Output all entries below exactly as they are given.

☆ ☆ ☆ ☆

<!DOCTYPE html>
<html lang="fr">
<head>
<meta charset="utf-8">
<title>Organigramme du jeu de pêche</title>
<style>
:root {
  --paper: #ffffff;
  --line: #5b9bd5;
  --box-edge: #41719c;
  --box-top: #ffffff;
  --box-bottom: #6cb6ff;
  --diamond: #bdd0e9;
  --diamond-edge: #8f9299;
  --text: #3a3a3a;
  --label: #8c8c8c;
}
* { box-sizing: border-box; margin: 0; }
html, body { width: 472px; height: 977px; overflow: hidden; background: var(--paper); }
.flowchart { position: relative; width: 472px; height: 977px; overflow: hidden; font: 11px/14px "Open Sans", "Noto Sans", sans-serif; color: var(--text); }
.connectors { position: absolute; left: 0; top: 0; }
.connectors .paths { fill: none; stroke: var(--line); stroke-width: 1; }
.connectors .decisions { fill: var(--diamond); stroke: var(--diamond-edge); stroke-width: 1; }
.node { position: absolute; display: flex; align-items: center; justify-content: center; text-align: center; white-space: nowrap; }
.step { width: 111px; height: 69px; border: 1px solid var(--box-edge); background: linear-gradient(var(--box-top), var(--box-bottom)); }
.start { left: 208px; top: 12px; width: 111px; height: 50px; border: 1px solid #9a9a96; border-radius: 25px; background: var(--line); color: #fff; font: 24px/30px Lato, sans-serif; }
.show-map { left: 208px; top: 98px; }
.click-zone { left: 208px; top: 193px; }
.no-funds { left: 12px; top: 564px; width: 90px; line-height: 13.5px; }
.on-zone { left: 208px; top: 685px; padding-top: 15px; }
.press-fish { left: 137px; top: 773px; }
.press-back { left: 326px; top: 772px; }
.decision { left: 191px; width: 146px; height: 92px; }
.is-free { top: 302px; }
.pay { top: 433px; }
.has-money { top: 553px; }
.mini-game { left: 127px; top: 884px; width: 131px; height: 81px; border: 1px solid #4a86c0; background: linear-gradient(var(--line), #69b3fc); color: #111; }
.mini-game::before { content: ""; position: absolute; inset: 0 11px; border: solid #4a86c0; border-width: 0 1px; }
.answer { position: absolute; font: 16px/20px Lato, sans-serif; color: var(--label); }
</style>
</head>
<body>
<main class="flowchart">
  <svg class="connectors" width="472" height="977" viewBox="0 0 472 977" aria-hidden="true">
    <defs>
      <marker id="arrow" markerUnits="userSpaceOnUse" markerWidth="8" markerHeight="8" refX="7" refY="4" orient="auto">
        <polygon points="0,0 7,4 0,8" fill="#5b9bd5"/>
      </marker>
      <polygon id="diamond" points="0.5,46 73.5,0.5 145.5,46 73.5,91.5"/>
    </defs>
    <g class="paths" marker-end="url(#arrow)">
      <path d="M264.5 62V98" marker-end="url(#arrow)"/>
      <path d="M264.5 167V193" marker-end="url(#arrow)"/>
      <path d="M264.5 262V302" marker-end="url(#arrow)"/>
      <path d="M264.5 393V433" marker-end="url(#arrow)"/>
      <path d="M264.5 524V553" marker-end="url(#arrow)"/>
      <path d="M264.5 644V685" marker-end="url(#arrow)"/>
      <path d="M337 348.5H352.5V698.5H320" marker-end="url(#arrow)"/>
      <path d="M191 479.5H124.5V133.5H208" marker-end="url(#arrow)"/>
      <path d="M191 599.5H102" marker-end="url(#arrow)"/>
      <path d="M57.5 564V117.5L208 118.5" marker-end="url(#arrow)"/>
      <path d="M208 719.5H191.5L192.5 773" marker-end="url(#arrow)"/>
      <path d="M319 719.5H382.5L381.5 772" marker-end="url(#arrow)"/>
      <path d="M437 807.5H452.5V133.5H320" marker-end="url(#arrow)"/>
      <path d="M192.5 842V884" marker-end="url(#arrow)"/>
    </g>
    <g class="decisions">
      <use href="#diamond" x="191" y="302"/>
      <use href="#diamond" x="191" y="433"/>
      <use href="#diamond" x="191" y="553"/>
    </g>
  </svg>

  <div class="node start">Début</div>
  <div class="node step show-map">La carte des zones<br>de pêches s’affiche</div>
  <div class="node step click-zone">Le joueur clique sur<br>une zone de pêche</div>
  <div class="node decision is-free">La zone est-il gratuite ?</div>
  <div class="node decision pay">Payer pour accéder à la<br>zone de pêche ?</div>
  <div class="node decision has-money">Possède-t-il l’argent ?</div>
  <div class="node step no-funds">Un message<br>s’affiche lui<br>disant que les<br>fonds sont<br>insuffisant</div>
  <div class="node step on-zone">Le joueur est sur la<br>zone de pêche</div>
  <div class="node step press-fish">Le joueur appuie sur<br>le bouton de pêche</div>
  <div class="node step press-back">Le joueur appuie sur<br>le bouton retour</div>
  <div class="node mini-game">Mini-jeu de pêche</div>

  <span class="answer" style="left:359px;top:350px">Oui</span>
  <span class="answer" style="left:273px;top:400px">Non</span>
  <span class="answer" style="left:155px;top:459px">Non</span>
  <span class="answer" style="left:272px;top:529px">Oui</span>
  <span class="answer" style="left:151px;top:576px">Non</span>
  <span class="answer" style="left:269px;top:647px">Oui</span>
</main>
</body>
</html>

☆ ☆ ☆ ☆

= RESULT =
<!DOCTYPE html>
<html lang="fr">
<head>
<meta charset="utf-8">
<title>Organigramme du jeu de pêche</title>
<style>
:root {
  --paper: #ffffff;
  --line: #5b9bd5;
  --box-edge: #41719c;
  --box-top: #ffffff;
  --box-bottom: #6cb6ff;
  --diamond: #bdd0e9;
  --diamond-edge: #8f9299;
  --text: #3a3a3a;
  --label: #8c8c8c;
}
* { box-sizing: border-box; margin: 0; }
html, body { width: 472px; height: 977px; overflow: hidden; background: var(--paper); }
.flowchart { position: relative; width: 472px; height: 977px; overflow: hidden; font: 11px/14px "Open Sans", "Noto Sans", sans-serif; color: var(--text); }
.connectors { position: absolute; left: 0; top: 0; }
.connectors .paths { fill: none; stroke: var(--line); stroke-width: 1; }
.connectors .decisions { fill: var(--diamond); stroke: var(--diamond-edge); stroke-width: 1; }
.node { position: absolute; display: flex; align-items: center; justify-content: center; text-align: center; white-space: nowrap; }
.step { width: 111px; height: 69px; border: 1px solid var(--box-edge); background: linear-gradient(var(--box-top), var(--box-bottom)); }
.start { left: 208px; top: 12px; width: 111px; height: 50px; border: 1px solid #9a9a96; border-radius: 25px; background: var(--line); color: #fff; font: 24px/30px Lato, sans-serif; }
.show-map { left: 208px; top: 98px; }
.click-zone { left: 208px; top: 193px; }
.no-funds { left: 12px; top: 564px; width: 90px; line-height: 13.5px; }
.on-zone { left: 208px; top: 685px; padding-top: 15px; }
.press-fish { left: 137px; top: 773px; }
.press-back { left: 326px; top: 772px; }
.decision { left: 191px; width: 146px; height: 92px; }
.is-free { top: 302px; }
.pay { top: 433px; }
.has-money { top: 553px; }
.mini-game { left: 127px; top: 884px; width: 131px; height: 81px; border: 1px solid #4a86c0; background: linear-gradient(var(--line), #69b3fc); color: #111; }
.mini-game::before { content: ""; position: absolute; inset: 0 11px; border: solid #4a86c0; border-width: 0 1px; }
.answer { position: absolute; font: 16px/20px Lato, sans-serif; color: var(--label); }
</style>
</head>
<body>
<main class="flowchart">
  <svg class="connectors" width="472" height="977" viewBox="0 0 472 977" aria-hidden="true">
    <defs>
      <marker id="arrow" markerUnits="userSpaceOnUse" markerWidth="8" markerHeight="8" refX="7" refY="4" orient="auto">
        <polygon points="0,0 7,4 0,8" fill="#5b9bd5"/>
      </marker>
      <polygon id="diamond" points="0.5,46 73.5,0.5 145.5,46 73.5,91.5"/>
    </defs>
    <g class="paths" marker-end="url(#arrow)">
      <path d="M264.5 62V98" marker-end="url(#arrow)"/>
      <path d="M264.5 167V193" marker-end="url(#arrow)"/>
      <path d="M264.5 262V302" marker-end="url(#arrow)"/>
      <path d="M264.5 393V433" marker-end="url(#arrow)"/>
      <path d="M264.5 524V553" marker-end="url(#arrow)"/>
      <path d="M264.5 644V685" marker-end="url(#arrow)"/>
      <path d="M337 348.5H352.5V698.5H320" marker-end="url(#arrow)"/>
      <path d="M191 479.5H124.5V133.5H208" marker-end="url(#arrow)"/>
      <path d="M191 599.5H102" marker-end="url(#arrow)"/>
      <path d="M57.5 564V117.5L208 118.5" marker-end="url(#arrow)"/>
      <path d="M208 719.5H191.5L192.5 773" marker-end="url(#arrow)"/>
      <path d="M319 719.5H382.5L381.5 772" marker-end="url(#arrow)"/>
      <path d="M437 807.5H452.5V133.5H320" marker-end="url(#arrow)"/>
      <path d="M192.5 842V884" marker-end="url(#arrow)"/>
    </g>
    <g class="decisions">
      <use href="#diamond" x="191" y="302"/>
      <use href="#diamond" x="191" y="433"/>
      <use href="#diamond" x="191" y="553"/>
    </g>
  </svg>

  <div class="node start">Début</div>
  <div class="node step show-map">La carte des zones<br>de pêches s’affiche</div>
  <div class="node step click-zone">Le joueur clique sur<br>une zone de pêche</div>
  <div class="node decision is-free">La zone est-il gratuite ?</div>
  <div class="node decision pay">Payer pour accéder à la<br>zone de pêche ?</div>
  <div class="node decision has-money">Possède-t-il l’argent ?</div>
  <div class="node step no-funds">Un message<br>s’affiche lui<br>disant que les<br>fonds sont<br>insuffisant</div>
  <div class="node step on-zone">Le joueur est sur la<br>zone de pêche</div>
  <div class="node step press-fish">Le joueur appuie sur<br>le bouton de pêche</div>
  <div class="node step press-back">Le joueur appuie sur<br>le bouton retour</div>
  <div class="node mini-game">Mini-jeu de pêche</div>

  <span class="answer" style="left:359px;top:350px">Oui</span>
  <span class="answer" style="left:273px;top:400px">Non</span>
  <span class="answer" style="left:155px;top:459px">Non</span>
  <span class="answer" style="left:272px;top:529px">Oui</span>
  <span class="answer" style="left:151px;top:576px">Non</span>
  <span class="answer" style="left:269px;top:647px">Oui</span>
</main>
</body>
</html>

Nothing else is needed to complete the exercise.